Infant mortality decline in Malaysia, 1946-1975: the roles of changes in variables and changes in the structure of relationships

Demography. 1986 May;23(2):143-60.


This analysis has identified several factors contributing to the dramatic decline in infant mortality since World War II in Malaysia, as well as one factor that prevented the infant mortality rate from declining even more rapidly. Our main findings are the following: On average, mothers' education more than doubled over the study period, contributing to the decline in their infants' mortality. In addition, the beneficial effect of mothers' education on infant survival appears to have become stronger over the study period. Hence, further advances in education should lead to further improvements in infants' survival prospects. Another analysis of these data (Peterson et al. 1985) found that education is somewhat more influential in affecting child mortality in low-mortality, high-income areas than in the opposite type of areas. Therefore, socioeconomic development may have complemented, instead of substituted for, the the beneficial effect of mothers' education in promoting infant and child survival in Malaysia. Improvements in water and sanitation also contributed to the infant mortality decline, especially for babies who did not breastfeed. However, unlike education, these influences have become less important over time, especially for babies who are not breastfed. Hence, further improvements in water and sanitation, a goal of Malaysia's Rural Environmental Sanitation Programme, may have smaller relative effects on infant mortality than did previous improvements. Targeting such improvements on areas where women breastfeed little or not at all, however, will increase their effectiveness in promoting infant survival. The substantial reductions in breastfeeding that have taken place since World War II have kept the infant mortality rate in Malaysia from declining as rapidly as it would have otherwise. We estimate that, in our sample, the detrimental effects on infant survival of the decline in breastfeeding have more than offset the beneficial effects of improvements in water and sanitation. Unlike some other researchers (e.g., Palloni 1981), we find that changes in fertility levels and in the timing and spacing of births have had negligible effect in explaining the decline in infant mortality within the samples we have considered. We have excluded births to older women from our analysis, however; this exclusion may have led to an understatement of the influence of changes in the age pattern of childbearing.(ABSTRACT TRUNCATED AT 400 WORDS)

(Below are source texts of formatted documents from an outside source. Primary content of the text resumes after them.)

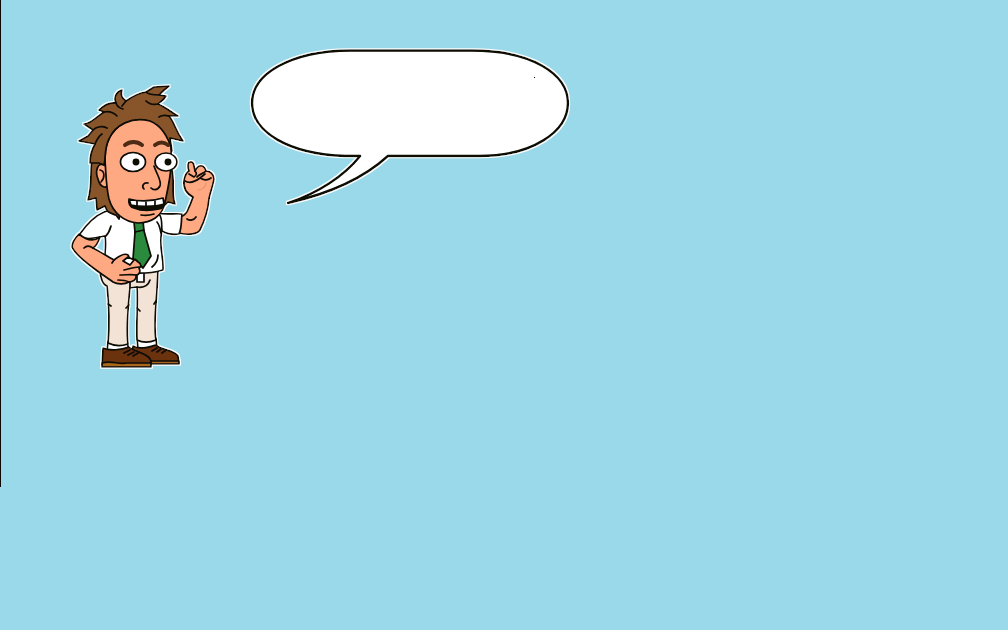
<!DOCTYPE html>
<html lang="en">
<head>
<meta charset="utf-8">
<title>Man with speech bubble</title>
<style>
:root {
  --sky: #9ad9e9;
  --ink: #0b0806;
  --paper: #ffffff;
  --skin: #ffa983;
  --skin-shade: #f0906a;
  --hair: #88552b;
  --brow: #4d2c14;
  --tie: #2c8a3c;
  --trousers: #f2e3d6;
  --shoe: #6b3011;
  --sole: #a8671f;
}
html, body { margin: 0; height: 100%; overflow: hidden; background: var(--sky); }
.scene { display: block; width: 1008px; height: 630px; background: var(--sky); }
.inked { stroke: var(--ink); stroke-width: 1.7; stroke-linejoin: round; stroke-linecap: round; }
.line { fill: none; }
.skin { fill: var(--skin); }
.hair { fill: var(--hair); }
.white { fill: var(--paper); }
.trousers { fill: var(--trousers); }
.tie { fill: var(--tie); }
.shoe { fill: var(--shoe); }
.sole { fill: var(--sole); }
.ink { fill: var(--ink); }
.brow { fill: none; stroke: var(--brow); stroke-width: 4; }
.crease { fill: none; stroke: var(--skin-shade); stroke-width: 1.2; }
.bubble { fill: var(--paper); stroke: var(--ink); stroke-width: 2.4; stroke-linejoin: round; }
</style>
</head>
<body>
<svg class="scene" viewBox="0 0 1008 630" role="img" aria-label="Cartoon man in a shirt and tie raising a finger beside an empty speech bubble">
  <defs>
    <filter id="paper-edge" x="-10%" y="-10%" width="120%" height="120%">
      <feMorphology in="SourceAlpha" operator="dilate" radius="1.2" result="grown"/>
      <feFlood flood-color="#fff"/>
      <feComposite in2="grown" operator="in" result="edge"/>
      <feMerge><feMergeNode in="edge"/><feMergeNode in="SourceGraphic"/></feMerge>
    </filter>
  </defs>

  <rect class="ink" id="left-rule" width="1" height="487"/>

  <g id="speech-bubble" filter="url(#paper-edge)">
    <path class="bubble" d="M350 50.500H470C532 50 568 74 568 103C568 132 532 156 480 156H388C364 178 328 194 288 203C318 193 344 176 360 156H345C288 154 252 132 252 103C252 74 290 51 350 50.500Z"/>
    <rect class="ink" x="534" y="77" width="1" height="1"/>
  </g>

  <g id="man" class="inked" filter="url(#paper-edge)">
    <g id="shoes">
      <path class="white" d="M137 338H156L157 348L138 350ZM108 341H127L129 350L107 351Z"/>
      <path class="shoe" d="M133 346C140 350 149 347 156 345C161 350 175 350 178 356L179 363H150L132 356Z"/>
      <path class="sole" d="M150 361H179V364H150Z"/>
      <path class="shoe" d="M103 348C110 351 121 350 129 347C134 352 149 353 151 361V365H102Z"/>
      <path class="sole" d="M102 363C112 360 118 365 127 363H151V367H102Z"/>
      <path class="line" d="M124 353L130 350M128 355L134 352M133 356L138 353M152 351L157 348M157 352L161 349M162 353L166 350"/>
    </g>

    <g id="trousers">
      <path class="trousers" d="M100 270C100 278 103 285 107 286C109 305 110 319 108 343C114 346 122 346 128 344C126 326 128 309 130 288L137 287C138 306 136 325 137 340C143 343 151 342 156 340C153 322 157 304 158 270Z"/>
      <path class="line" d="M130 288L130 278M137 287C143 288 148 286 150 280M108 304L111 306M126 308L129 305M154 304L156 301M137 308L140 311"/>
      <path class="white" d="M137 267H144V282H137Z"/>
    </g>

    <g id="raised-arm">
      <path class="skin" d="M177 216C184 218 187 213 189 207C191 203 192 199 193 197C187 194 183 188 184 180C185 175 187 172 189 171C187 166 188 162 190 162C194 161 194 166 195 171C198 164 204 164 206 171C210 171 214 174 214 179C213 186 210 193 209 199C208 211 204 222 200 230C197 235 186 235 179 233Z"/>
      <path class="line" d="M195 171C197 173 197 175 194 177L189 174M206 171C203 174 199 174 197 177M185 181C190 184 196 181 200 178C204 180 207 181 211 178M200 178L205 174M187 219C190 221 194 220 196 217"/>
      <path class="crease" d="M198 190C203 190 206 186 206 183"/>
    </g>

    <g id="shirt">
      <path class="white" d="M158 213C166 215 176 213 182 214C181 221 182 228 179 234C173 235 167 234 162 231Z"/>
      <path class="white" d="M104 212C116 207 142 206 159 214C163 218 162 229 161 238C160 250 164 260 163 270C146 275 123 274 105 268C103 260 107 248 105 236C92 239 84 240 79 235C86 225 94 216 104 212Z"/>
      <path class="line" d="M105 237C108 234 110 230 111 226M161 233C160 228 159 224 157 222M152 267C156 264 158 260 158 255"/>
    </g>

    <g id="tie">
      <path class="tie" d="M134 222L143 221L144 231L151 256L143 268L133 259L135 232Z"/>
      <path class="line" d="M135 232L144 230"/>
    </g>

    <g id="resting-arm">
      <path class="skin" d="M79 234C86 240 93 242 100 237C98 243 95 247 93 248C101 252 108 257 114 260C119 256 125 253 128 255C130 257 128 259 126 260C132 258 136 259 138 262C142 264 141 267 139 268C141 272 139 275 136 275C137 280 132 282 129 282C124 285 117 284 113 282C105 276 98 272 92 267C84 261 75 254 72 247C72 242 75 238 79 234Z"/>
      <path class="white" d="M123 261L128 257L134 260L130 265Z"/>
      <path class="line" d="M139 267C134 267 129 269 124 270M136 275C131 274 126 275 120 275M129 282C125 280 121 280 118 280M114 260L112 263M84 248C87 245 90 246 93 248"/>
    </g>

    <g id="back-hair">
      <path class="hair" d="M93 153C89 171 93 183 88 200L96 198L97 210L105 206C107 213 110 213 116 215L119 219L122 200L110 158Z"/>
      <path class="hair" d="M167 150L172 170C175 182 171 193 175 204L168 202L161 209L158 180Z"/>
    </g>

    <g id="head">
      <path class="skin" d="M106 166C97 160 95 172 98 179C100 188 107 189 109 184Z"/>
      <path class="line" d="M100 170C105 171 105 178 101 182"/>
      <path class="skin" d="M105 160C104 136 119 118 142 119C163 120 173 136 171 158C172 172 168 188 165 202C163 216 151 223 138 223C124 222 113 213 109 199C106 187 106 173 105 160Z"/>
      <path class="hair" d="M90 163C90 154 92 149 95 144L79 141L88 136L93 130L84 124C91 124 96 117 104 112L99 110C105 104 110 102 116 103C113 97 117 91 122 90C120 95 123 99 126 101C133 96 139 93 146 92L154 87L169 86C164 90 161 93 159 95L166 96C164 100 160 102 158 104C166 107 172 113 178 116L169 116C175 123 175 130 183 141L170 138L172 151C168 136 160 125 150 121C132 116 115 125 109 139C104 149 106 158 104 165L99 163Z"/>
      <path class="line" d="M116 103C117 106 119 108 123 109M126 101L122 106M146 92C149 95 154 95 159 95M158 104C153 105 149 104 146 101M104 112C109 111 114 113 117 116M93 130C97 126 103 126 107 128M169 116C165 115 162 115 159 117M95 144C97 139 99 136 102 134"/>
    </g>

    <g id="face">
      <ellipse class="white" cx="133" cy="162" rx="12.500" ry="9.500"/>
      <ellipse class="white" cx="166" cy="162" rx="11" ry="9"/>
      <circle class="ink" cx="136" cy="162" r="2.600"/>
      <circle class="ink" cx="168" cy="162" r="2.600"/>
      <path class="brow" d="M125 145C130 141 137 141 142 145M155 145C159 142 164 142 168 145"/>
      <path class="line" d="M154 166C157 175 162 181 160 186C157 191 153 190 151 188M148 183C144 182 141 186 144 189"/>
      <path class="ink" d="M129 200C140 203 153 202 163 199C166 204 163 208 159 209C150 211 141 211 134 208C130 207 128 203 129 200Z"/>
      <path class="white" d="M129 199C140 202 153 201 163 198L164 204C154 207 139 207 131 205Z"/>
      <path class="line" d="M137 201V206M146 202V207M155 201V206M141 215C146 216 151 215 154 214"/>
    </g>
  </g>
</svg>
</body>
</html>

Publication types

  • Research Support, Non-U.S. Gov't

MeSH terms

  • Adolescent
  • Adult
  • Age Factors
  • Breast Feeding*
  • China / ethnology
  • Educational Status
  • Female
  • Humans
  • India / ethnology
  • Infant
  • Infant Mortality*
  • Infant Nutritional Physiological Phenomena
  • Malaysia
  • Sanitation
  • Socioeconomic Factors
  • Time Factors
  • Water Supply